Cheap rail fares are to blame for overcrowded trains on the Brighton to London mainline, according to a transport minister.
Lewes MP Norman Baker claimed thousands of people were taking advantage of reduced fares on off-peak services which resulted in them being packed.
He made the comments in a parliamentary debate just weeks after commuters were presented with another above-inflation rise in fares.
This leaves some looking at finding about £5,000 to travel from Sussex to the capital daily in peak times, despite dozens unable to get a seat.
Speaking to The Argus after the debate, Mr Baker admitted that some fares were excessive but stood by the comments, adding rail use across the country was at its highest since 1928.

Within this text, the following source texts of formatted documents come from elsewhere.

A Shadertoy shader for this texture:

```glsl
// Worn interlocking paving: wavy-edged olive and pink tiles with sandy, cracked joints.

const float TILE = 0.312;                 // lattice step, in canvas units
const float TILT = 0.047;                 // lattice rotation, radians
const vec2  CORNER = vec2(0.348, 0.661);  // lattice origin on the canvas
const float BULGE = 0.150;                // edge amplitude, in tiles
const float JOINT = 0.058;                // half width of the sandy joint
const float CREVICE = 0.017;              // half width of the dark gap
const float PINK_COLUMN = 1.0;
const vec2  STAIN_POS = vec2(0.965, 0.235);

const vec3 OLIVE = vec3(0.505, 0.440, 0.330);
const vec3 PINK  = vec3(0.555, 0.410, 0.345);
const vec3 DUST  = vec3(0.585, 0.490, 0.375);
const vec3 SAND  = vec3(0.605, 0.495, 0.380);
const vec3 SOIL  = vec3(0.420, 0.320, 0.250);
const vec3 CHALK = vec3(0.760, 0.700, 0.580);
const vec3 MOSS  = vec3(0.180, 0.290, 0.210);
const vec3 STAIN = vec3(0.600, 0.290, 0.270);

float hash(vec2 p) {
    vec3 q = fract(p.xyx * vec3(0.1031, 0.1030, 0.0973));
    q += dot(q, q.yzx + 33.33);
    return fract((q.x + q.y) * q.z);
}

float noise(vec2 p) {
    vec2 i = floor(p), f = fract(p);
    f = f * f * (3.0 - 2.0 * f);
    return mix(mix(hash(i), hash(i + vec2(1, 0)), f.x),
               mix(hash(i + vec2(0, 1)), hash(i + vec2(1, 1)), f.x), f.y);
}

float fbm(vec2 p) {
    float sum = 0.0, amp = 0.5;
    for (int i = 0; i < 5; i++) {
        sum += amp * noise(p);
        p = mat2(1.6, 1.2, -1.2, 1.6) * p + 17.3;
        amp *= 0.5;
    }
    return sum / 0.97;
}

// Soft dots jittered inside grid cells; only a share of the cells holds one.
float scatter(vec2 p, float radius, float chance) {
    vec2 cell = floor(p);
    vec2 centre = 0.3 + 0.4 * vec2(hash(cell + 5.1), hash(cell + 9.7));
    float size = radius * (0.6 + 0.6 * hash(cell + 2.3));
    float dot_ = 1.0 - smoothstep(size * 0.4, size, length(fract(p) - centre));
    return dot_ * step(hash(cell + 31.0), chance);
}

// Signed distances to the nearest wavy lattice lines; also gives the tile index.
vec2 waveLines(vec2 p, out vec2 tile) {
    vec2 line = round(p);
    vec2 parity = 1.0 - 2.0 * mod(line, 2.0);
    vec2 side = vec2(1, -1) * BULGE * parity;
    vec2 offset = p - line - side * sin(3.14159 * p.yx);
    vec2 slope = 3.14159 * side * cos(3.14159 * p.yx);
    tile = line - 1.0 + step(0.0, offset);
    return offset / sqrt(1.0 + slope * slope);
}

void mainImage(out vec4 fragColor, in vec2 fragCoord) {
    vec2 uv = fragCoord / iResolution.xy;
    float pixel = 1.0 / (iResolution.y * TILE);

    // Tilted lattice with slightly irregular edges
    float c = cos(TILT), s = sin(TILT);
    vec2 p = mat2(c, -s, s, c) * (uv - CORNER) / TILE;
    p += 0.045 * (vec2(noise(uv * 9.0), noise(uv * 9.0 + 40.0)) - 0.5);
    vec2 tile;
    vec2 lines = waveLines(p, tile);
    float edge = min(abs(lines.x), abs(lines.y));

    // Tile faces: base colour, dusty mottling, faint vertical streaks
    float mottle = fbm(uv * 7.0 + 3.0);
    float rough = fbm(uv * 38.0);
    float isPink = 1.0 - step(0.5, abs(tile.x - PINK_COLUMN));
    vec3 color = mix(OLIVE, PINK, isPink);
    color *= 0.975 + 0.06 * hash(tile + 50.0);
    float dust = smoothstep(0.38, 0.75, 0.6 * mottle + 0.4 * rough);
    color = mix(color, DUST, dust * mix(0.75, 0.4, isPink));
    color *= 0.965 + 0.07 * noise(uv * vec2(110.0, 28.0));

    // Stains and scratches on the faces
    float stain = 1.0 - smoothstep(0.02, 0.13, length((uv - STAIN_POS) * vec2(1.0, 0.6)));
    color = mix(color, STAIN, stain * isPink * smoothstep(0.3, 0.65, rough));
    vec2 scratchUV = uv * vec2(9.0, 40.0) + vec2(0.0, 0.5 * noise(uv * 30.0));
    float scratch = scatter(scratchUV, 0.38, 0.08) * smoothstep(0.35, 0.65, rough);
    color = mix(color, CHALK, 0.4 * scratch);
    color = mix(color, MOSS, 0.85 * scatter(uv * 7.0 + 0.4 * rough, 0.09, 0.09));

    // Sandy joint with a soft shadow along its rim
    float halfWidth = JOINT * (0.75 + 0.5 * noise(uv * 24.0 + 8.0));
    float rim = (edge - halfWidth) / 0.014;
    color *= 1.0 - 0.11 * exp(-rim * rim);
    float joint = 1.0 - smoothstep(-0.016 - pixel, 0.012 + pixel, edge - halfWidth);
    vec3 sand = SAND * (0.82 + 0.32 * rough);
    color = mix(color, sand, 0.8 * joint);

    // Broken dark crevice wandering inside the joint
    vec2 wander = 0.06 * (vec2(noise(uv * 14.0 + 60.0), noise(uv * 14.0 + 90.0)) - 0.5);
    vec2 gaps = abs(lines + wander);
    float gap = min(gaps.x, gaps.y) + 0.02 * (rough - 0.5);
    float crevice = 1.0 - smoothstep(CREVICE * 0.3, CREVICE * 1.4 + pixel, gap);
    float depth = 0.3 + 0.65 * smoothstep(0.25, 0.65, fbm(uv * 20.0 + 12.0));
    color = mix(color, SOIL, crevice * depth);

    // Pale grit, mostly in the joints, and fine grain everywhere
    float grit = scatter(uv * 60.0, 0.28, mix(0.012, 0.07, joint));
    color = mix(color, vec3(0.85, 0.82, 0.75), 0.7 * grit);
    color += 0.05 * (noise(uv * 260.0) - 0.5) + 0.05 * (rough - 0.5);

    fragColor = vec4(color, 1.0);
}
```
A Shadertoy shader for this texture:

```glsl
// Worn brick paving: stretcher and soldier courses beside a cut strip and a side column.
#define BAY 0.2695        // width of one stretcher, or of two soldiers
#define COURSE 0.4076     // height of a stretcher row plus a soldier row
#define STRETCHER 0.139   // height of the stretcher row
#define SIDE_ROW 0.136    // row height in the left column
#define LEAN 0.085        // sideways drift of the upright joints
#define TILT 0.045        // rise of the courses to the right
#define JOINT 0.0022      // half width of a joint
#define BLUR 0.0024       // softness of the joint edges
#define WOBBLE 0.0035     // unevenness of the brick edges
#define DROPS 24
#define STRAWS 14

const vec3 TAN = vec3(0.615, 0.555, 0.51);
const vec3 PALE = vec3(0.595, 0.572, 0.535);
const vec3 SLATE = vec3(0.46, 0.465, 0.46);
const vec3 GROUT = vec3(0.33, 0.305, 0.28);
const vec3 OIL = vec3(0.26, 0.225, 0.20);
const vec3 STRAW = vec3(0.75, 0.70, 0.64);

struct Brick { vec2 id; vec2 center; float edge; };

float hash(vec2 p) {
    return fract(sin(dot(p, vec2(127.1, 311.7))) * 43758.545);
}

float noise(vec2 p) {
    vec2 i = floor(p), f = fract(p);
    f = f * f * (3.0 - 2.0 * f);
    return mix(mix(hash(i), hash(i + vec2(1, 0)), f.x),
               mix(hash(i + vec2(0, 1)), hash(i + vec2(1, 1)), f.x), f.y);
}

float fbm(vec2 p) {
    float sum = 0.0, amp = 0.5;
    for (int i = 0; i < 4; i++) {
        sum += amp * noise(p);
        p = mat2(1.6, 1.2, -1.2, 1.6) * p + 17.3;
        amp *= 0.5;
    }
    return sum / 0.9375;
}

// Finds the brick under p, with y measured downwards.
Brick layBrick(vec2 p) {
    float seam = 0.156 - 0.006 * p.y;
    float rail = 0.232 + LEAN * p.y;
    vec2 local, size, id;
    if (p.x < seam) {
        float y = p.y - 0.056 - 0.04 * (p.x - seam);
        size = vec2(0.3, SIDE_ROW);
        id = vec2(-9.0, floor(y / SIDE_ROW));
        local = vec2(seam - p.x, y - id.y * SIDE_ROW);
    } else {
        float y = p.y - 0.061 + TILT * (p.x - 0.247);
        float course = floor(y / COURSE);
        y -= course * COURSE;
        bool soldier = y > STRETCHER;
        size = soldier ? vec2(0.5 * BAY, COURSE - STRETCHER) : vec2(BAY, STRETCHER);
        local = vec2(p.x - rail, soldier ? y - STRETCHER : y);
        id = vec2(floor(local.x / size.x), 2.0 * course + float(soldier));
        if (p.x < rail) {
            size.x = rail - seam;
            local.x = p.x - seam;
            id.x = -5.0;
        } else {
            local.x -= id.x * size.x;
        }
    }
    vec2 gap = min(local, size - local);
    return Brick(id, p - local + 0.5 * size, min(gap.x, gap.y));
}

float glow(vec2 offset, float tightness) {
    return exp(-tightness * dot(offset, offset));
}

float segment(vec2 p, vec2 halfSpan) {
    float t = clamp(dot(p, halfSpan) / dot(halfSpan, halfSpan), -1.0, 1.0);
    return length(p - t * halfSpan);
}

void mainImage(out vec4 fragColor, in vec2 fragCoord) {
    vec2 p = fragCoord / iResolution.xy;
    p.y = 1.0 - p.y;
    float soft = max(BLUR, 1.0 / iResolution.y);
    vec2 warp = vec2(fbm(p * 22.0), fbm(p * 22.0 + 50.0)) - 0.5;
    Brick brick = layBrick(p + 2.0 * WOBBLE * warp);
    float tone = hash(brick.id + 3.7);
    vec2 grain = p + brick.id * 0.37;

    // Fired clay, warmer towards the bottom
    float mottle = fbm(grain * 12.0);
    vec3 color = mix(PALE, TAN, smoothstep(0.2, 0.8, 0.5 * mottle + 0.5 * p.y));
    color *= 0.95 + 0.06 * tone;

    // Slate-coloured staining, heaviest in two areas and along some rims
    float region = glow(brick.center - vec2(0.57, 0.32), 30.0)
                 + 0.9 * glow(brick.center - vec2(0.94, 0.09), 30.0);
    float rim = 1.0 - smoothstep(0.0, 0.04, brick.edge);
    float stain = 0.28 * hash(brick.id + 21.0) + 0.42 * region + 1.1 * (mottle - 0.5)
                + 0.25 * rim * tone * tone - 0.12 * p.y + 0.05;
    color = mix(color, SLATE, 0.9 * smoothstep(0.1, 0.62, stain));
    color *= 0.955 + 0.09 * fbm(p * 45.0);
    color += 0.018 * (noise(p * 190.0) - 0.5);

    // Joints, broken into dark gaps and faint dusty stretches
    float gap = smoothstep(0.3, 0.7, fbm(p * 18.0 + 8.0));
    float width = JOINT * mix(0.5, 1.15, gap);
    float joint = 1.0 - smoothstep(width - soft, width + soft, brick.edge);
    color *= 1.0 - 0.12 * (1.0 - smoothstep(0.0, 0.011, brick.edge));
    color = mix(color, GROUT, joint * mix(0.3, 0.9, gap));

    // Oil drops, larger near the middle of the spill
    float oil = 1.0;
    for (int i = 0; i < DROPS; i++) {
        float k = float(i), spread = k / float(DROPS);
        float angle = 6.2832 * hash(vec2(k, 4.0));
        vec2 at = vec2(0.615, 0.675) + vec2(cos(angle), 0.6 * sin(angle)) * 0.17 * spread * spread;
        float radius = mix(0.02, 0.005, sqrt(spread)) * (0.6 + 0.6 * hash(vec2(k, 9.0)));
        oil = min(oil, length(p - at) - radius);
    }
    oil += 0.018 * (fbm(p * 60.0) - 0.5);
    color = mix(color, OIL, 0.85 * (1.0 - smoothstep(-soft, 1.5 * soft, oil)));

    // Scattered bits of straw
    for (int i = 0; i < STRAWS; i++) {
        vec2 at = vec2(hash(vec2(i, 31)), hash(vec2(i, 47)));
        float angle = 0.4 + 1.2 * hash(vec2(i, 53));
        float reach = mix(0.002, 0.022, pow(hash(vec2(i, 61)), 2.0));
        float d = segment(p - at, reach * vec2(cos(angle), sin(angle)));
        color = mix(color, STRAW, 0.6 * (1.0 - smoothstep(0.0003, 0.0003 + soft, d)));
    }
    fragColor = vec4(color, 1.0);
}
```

Mr Baker, who was speaking in the House of Commons in response to questions from MPs across the country, said: “I do not pretend that some fares are not excessive; some of them definitely discourage people from travelling by train.
Norman Baker MP for Lewes and transport ministerIn fact, we have a selection of fares. There is an issue about peak fares – that is part of the fares and ticketing review – but many off-peak fares are very cheap indeed
"That is part of the reason why we are having the fares and ticketing review.
“Brighton Pavilion MP Caroline Lucas referred to trains being overcrowded, but to be fair and put the matter in context, she needs to recognise that one of the reasons why the trains from Brighton are overcrowded – I know them very well – is that Southern has introduced a large number of cheap fares, which local people are taking advantage of.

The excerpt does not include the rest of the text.